DATA RECORDS:
Segment Open
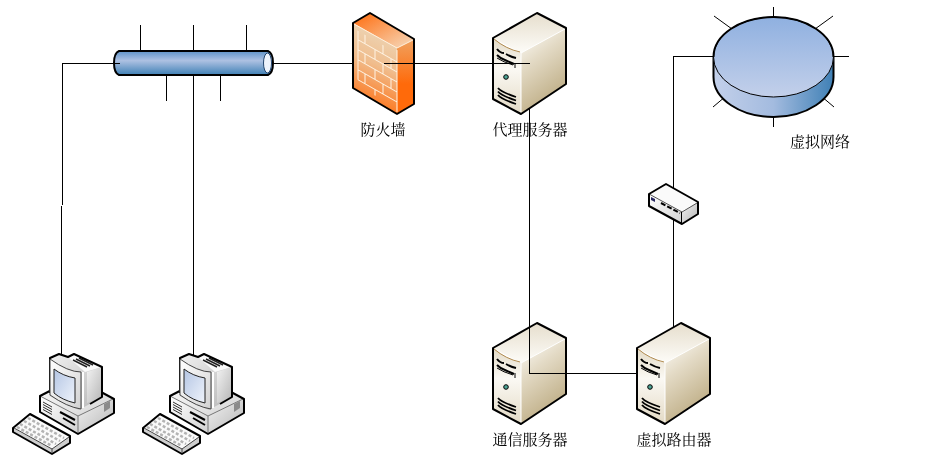
<!DOCTYPE html>
<html lang="zh-CN">
<head>
<meta charset="utf-8">
<title>虚拟网络</title>
<style>
  :root {
    --paper: #fff;
    --ink: #000;
    --beige-dark: #b9a77c;
    --beige-mid: #e3dac5;
    --beige-light: #fbf9f4;
    --fire: #ff6a0a;
    --fire-pale: #f6dcc0;
    --blue-deep: #3f80b5;
    --blue-mid: #8fb0e0;
    --blue-pale: #c3d0ea;
    --grey: #b5b5b5;
    --grey-pale: #f3f3f3;
  }
  * { box-sizing: border-box; margin: 0; }
  body { width: 939px; height: 466px; overflow: hidden; background: var(--paper); }
  .diagram { position: relative; width: 939px; height: 466px; overflow: hidden; }
  .diagram svg { position: absolute; inset: 0; display: block; }
  .label {
    position: absolute;
    width: 100px;
    text-align: center;
    white-space: nowrap;
    font: 15px/20px "Noto Serif CJK SC", "Noto Serif CJK JP", serif;
    color: var(--ink);
  }
  .firewall { left: 333px; top: 119px; }
  .proxy { left: 480px; top: 119px; }
  .network { left: 770px; top: 131px; }
  .comms { left: 480px; top: 429px; }
  .router { left: 624px; top: 429px; }
  .wire { fill: none; stroke: var(--ink); stroke-width: 1; shape-rendering: crispEdges; }
  .spoke { stroke: var(--ink); stroke-width: 1; }
  .outline { fill: none; stroke: var(--ink); stroke-width: 2; stroke-linejoin: round; }
</style>
</head>
<body>
<main class="diagram">
  <svg width="939" height="466" viewBox="0 0 939 466" aria-hidden="true">
    <defs>
      <linearGradient id="server-front" x1="0" y1="0" x2="0" y2="1">
        <stop offset="0" stop-color="var(--beige-mid)"/>
        <stop offset=".4" stop-color="var(--beige-light)"/>
        <stop offset="1" stop-color="var(--beige-mid)"/>
      </linearGradient>
      <linearGradient id="server-side" x1=".2" y1="0" x2=".6" y2="1">
        <stop offset="0" stop-color="var(--beige-light)"/>
        <stop offset=".35" stop-color="var(--beige-mid)"/>
        <stop offset="1" stop-color="var(--beige-dark)"/>
      </linearGradient>
      <linearGradient id="server-top" x1="0" y1="0" x2="0" y2="1">
        <stop offset="0" stop-color="#e6decd"/>
        <stop offset="1" stop-color="#fdfcf8"/>
      </linearGradient>
      <linearGradient id="wall-front" x1=".6" y1="0" x2=".4" y2="1">
        <stop offset="0" stop-color="#ecd9bd"/>
        <stop offset=".45" stop-color="#f0bd8d"/>
        <stop offset="1" stop-color="var(--fire)"/>
      </linearGradient>
      <linearGradient id="wall-side" x1="0" y1="0" x2="0" y2="1">
        <stop offset="0" stop-color="#f0a260"/>
        <stop offset=".6" stop-color="var(--fire)"/>
      </linearGradient>
      <linearGradient id="wall-top" x1="0" y1="0" x2="1" y2="1">
        <stop offset="0" stop-color="var(--fire)"/>
        <stop offset="1" stop-color="var(--fire-pale)"/>
      </linearGradient>
      <linearGradient id="pipe-fill" x1="0" y1="0" x2="0" y2="1">
        <stop offset="0" stop-color="#5f93c8"/>
        <stop offset=".4" stop-color="#adc1e2"/>
        <stop offset="1" stop-color="var(--blue-deep)"/>
      </linearGradient>
      <linearGradient id="disc-top" x1="0" y1="0" x2="0" y2="1">
        <stop offset="0" stop-color="var(--blue-mid)"/>
        <stop offset="1" stop-color="var(--blue-pale)"/>
      </linearGradient>
      <linearGradient id="disc-side">
        <stop offset="0" stop-color="var(--blue-pale)"/>
        <stop offset=".5" stop-color="#a3bbdf"/>
        <stop offset="1" stop-color="var(--blue-deep)"/>
      </linearGradient>
      <linearGradient id="case-light" x1="0" y1="0" x2="1" y2="1">
        <stop offset="0" stop-color="#fff"/>
        <stop offset="1" stop-color="#d2d2d2"/>
      </linearGradient>
      <linearGradient id="case-dark" x1="0" y1="0" x2="1" y2="1">
        <stop offset="0" stop-color="var(--grey-pale)"/>
        <stop offset="1" stop-color="var(--grey)"/>
      </linearGradient>
      <linearGradient id="screen" x1="0" y1="0" x2="1" y2="1">
        <stop offset="0" stop-color="#b4c5e3"/>
        <stop offset="1" stop-color="#eff4fc"/>
      </linearGradient>

      <g id="server">
        <path fill="url(#server-top)" d="M0 25 44 0 73 15 28 40Z"/>
        <path fill="url(#server-front)" d="M0 25Q12 35 28 40V101L0 86Z"/>
        <path fill="url(#server-side)" d="M28 40 73 15V71L28 101Z"/>
        <path fill="none" stroke="#fff" d="M28 100V40L72 16"/>
        <path fill="none" stroke="#b08a4e" d="M1 26Q13 36 27 39"/>
        <path fill="none" stroke="#000" stroke-width="2" d="M4 36Q7 40 11 40M13 41Q18 44 23 45M4 42Q8 46 12 47L21 51"/>
        <path fill="none" stroke="#000" d="M22 50V55M4 45Q10 49 20 52"/>
        <circle cx="13" cy="64" r="2.3" fill="#4fa596" stroke="#000"/>
        <path fill="none" stroke="#000" stroke-width="1.8" d="M5 75Q8 79 23 84M5 78.500Q8 82.500 23 87.500M5 82Q8 86 23 91"/>
        <path class="outline" d="M0 25 44 0 73 15V71L28 101 0 86Z"/>
      </g>

      <g id="workstation">
        <!-- base unit -->
        <path fill="url(#case-light)" d="M27 44 62 26 101 47 65 65Z"/>
        <path fill="url(#case-light)" d="M27 44 65 64V82L27 60Z"/>
        <path fill="url(#case-dark)" d="M65 64 101 47V61L65 82Z"/>
        <path fill="none" stroke="#777" d="M27 44 65 64V81M65 64 100 47"/>
        <path fill="none" stroke="#333" d="M30 50 39 55M30 52.500 39 57.500M30 55 39 60M30 57.500 39 62.500"/>
        <path fill="none" stroke="#000" stroke-width="2" d="M47 60 62 68M50 66 62 73"/>
        <path fill="#8b8b8b" d="M91 52 97 49V56L91 60Z"/>
        <path class="outline" d="M27 44 62 26 101 47V61L65 82 27 60Z"/>
        <!-- monitor -->
        <path fill="url(#case-dark)" d="M36 6 46 2 55 5 61 2 89 15V45L66 58 36 44Z"/>
        <path fill="#fafafa" d="M55 5 61 2 89 15 72 20Z"/>
        <path fill="url(#case-dark)" d="M74 20 89 15V45L74 51Z"/>
        <path fill="none" stroke="#222" stroke-width="1.4" d="M60 8 74 15M63 7 77 14M66 6 80 13"/>
        <path class="outline" d="M37 41V6L46 2 55 5 61 2 89 15V45L77 52"/>
        <path fill="url(#case-light)" stroke="#444" d="M37 7Q55 20 68 20V57Q54 55 37 43Z"/>
        <path fill="none" stroke="#fff" stroke-width="2" d="M70 20V56"/>
        <path fill="url(#screen)" stroke="#222" d="M41 17Q50 24 62 26V51Q49 48 41 41Z"/>
        <!-- keyboard -->
        <path fill="#fafafa" d="M0 76 17 62 57 84 39 97Z"/>
        <path fill="#cfcfcf" d="M0 76 39 97 57 84V91L39 102 0 80Z"/>
        <path fill="none" stroke="#b3b3b3" stroke-width="2.500" stroke-dasharray="3 2" d="M15 66 51 86M11 69 47 89M7 72 43 92M4 75 39 94"/>
        <path class="outline" stroke-width="1.500" d="M0 76 17 62 57 84V91L39 102 0 80Z"/>
        <path fill="none" stroke="#444" d="M1 76 39 97 56 85M39 97V101"/>
      </g>
    </defs>

    <!-- connections behind the devices -->
    <path class="wire" d="M118 63.500H62.500L61.500 360M193.500 63V360M270 63.500H360M529.500 100V330M566 373.500H640M713 56.500H673.500V330"/>

    <!-- ethernet segment -->
    <path class="wire" d="M140.500 25V51M193.500 25V51M246.500 25V51M166.500 75V101M220.500 75V101"/>
    <path fill="url(#pipe-fill)" stroke="var(--ink)" stroke-width="2" d="M119 51H268Q273 53 273 63T268 75H119Q114 73 114 63T119 51Z"/>
    <ellipse cx="267.500" cy="63" rx="4" ry="10" fill="#eef3fb" stroke="#24466e"/>
    <path class="wire" d="M114 63.500H120"/>

    <!-- virtual network -->
    <path class="spoke" d="M773.500 7V18M714 16 732 29M833 16 815 29M833 56.500H849M713 107 726 96M834 107 821 96M773.500 116V127"/>
    <path fill="url(#disc-side)" stroke="var(--ink)" stroke-width="2" d="M713.500 57V77A60 40 0 0 0 833.500 77V57Z"/>
    <ellipse cx="773.500" cy="57" rx="60" ry="40" fill="url(#disc-top)" stroke="var(--ink)"/>
    <path class="outline" d="M713.500 57A60 40 0 0 1 833.500 57"/>

    <!-- firewall -->
    <g transform="translate(353 13)">
      <path fill="url(#wall-front)" d="M0 10 44 35V101L0 75Z"/>
      <path fill="url(#wall-top)" d="M0 10 17 0 61 26 44 35Z"/>
      <path fill="url(#wall-side)" d="M44 35 61 26V91L44 101Z"/>
      <path fill="none" stroke="#fff0dc" d="M1 11 44 35 60 27"/>
      <g transform="matrix(1 .57 0 1 0 10)" fill="none" stroke="#fff4e4">
        <path d="M5 14H44M5 24H44M5 34H44M5 44H44M5 54H44M12 5V14M30 5V14M22 14V24M38 14V24M12 24V34M30 24V34M22 34V44M38 34V44M12 44V54M30 44V54M22 54V60M5 5V54M44 2V64"/>
      </g>
      <path class="outline" d="M0 10 17 0 61 26V91L44 101 0 75Z"/>
    </g>

    <!-- modem -->
    <path fill="#fafafa" d="M649 194 666 184 698 202 682 212Z"/>
    <path fill="url(#case-light)" d="M649 194 682 212V224L649 206Z"/>
    <path fill="url(#case-dark)" d="M682 212 698 202V214L682 224Z"/>
    <path fill="none" stroke="#555" d="M650 194.500 682 212 697 203"/>
    <path fill="none" stroke="#000" d="M681.500 212V223"/>
    <path fill="#26265e" d="M651 197 655 199V202L651 200Z"/>
    <path fill="none" stroke="#000" stroke-width="2" stroke-dasharray="5 2" d="M661 203 680 213"/>
    <path class="outline" d="M649 194 666 184 698 202V214L682 224 649 206Z"/>

    <use href="#server" x="493" y="13"/>
    <use href="#server" x="493" y="323"/>
    <use href="#server" x="637" y="323"/>
    <use href="#workstation" x="13" y="352"/>
    <use href="#workstation" x="143" y="352"/>

    <!-- connections in front of the devices -->
    <path class="wire" d="M384 63.500H530M529.500 323V373.500H637"/>
  </svg>

  <p class="label firewall">防火墙</p>
  <p class="label proxy">代理服务器</p>
  <p class="label network">虚拟网络</p>
  <p class="label comms">通信服务器</p>
  <p class="label router">虚拟路由器</p>
</main>
</body>
</html>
Segment Closed
YOUR GOAL: Copy only this part of the entries above: the line with "7V18M714 16 732", the line with "212 698 202V214L682", and the lines between, all exactly as written.

RESULT FOR THIS EXERCISE:
    <path class="spoke" d="M773.500 7V18M714 16 732 29M833 16 815 29M833 56.500H849M713 107 726 96M834 107 821 96M773.500 116V127"/>
    <path fill="url(#disc-side)" stroke="var(--ink)" stroke-width="2" d="M713.500 57V77A60 40 0 0 0 833.500 77V57Z"/>
    <ellipse cx="773.500" cy="57" rx="60" ry="40" fill="url(#disc-top)" stroke="var(--ink)"/>
    <path class="outline" d="M713.500 57A60 40 0 0 1 833.500 57"/>

    <!-- firewall -->
    <g transform="translate(353 13)">
      <path fill="url(#wall-front)" d="M0 10 44 35V101L0 75Z"/>
      <path fill="url(#wall-top)" d="M0 10 17 0 61 26 44 35Z"/>
      <path fill="url(#wall-side)" d="M44 35 61 26V91L44 101Z"/>
      <path fill="none" stroke="#fff0dc" d="M1 11 44 35 60 27"/>
      <g transform="matrix(1 .57 0 1 0 10)" fill="none" stroke="#fff4e4">
        <path d="M5 14H44M5 24H44M5 34H44M5 44H44M5 54H44M12 5V14M30 5V14M22 14V24M38 14V24M12 24V34M30 24V34M22 34V44M38 34V44M12 44V54M30 44V54M22 54V60M5 5V54M44 2V64"/>
      </g>
      <path class="outline" d="M0 10 17 0 61 26V91L44 101 0 75Z"/>
    </g>

    <!-- modem -->
    <path fill="#fafafa" d="M649 194 666 184 698 202 682 212Z"/>
    <path fill="url(#case-light)" d="M649 194 682 212V224L649 206Z"/>
    <path fill="url(#case-dark)" d="M682 212 698 202V214L682 224Z"/>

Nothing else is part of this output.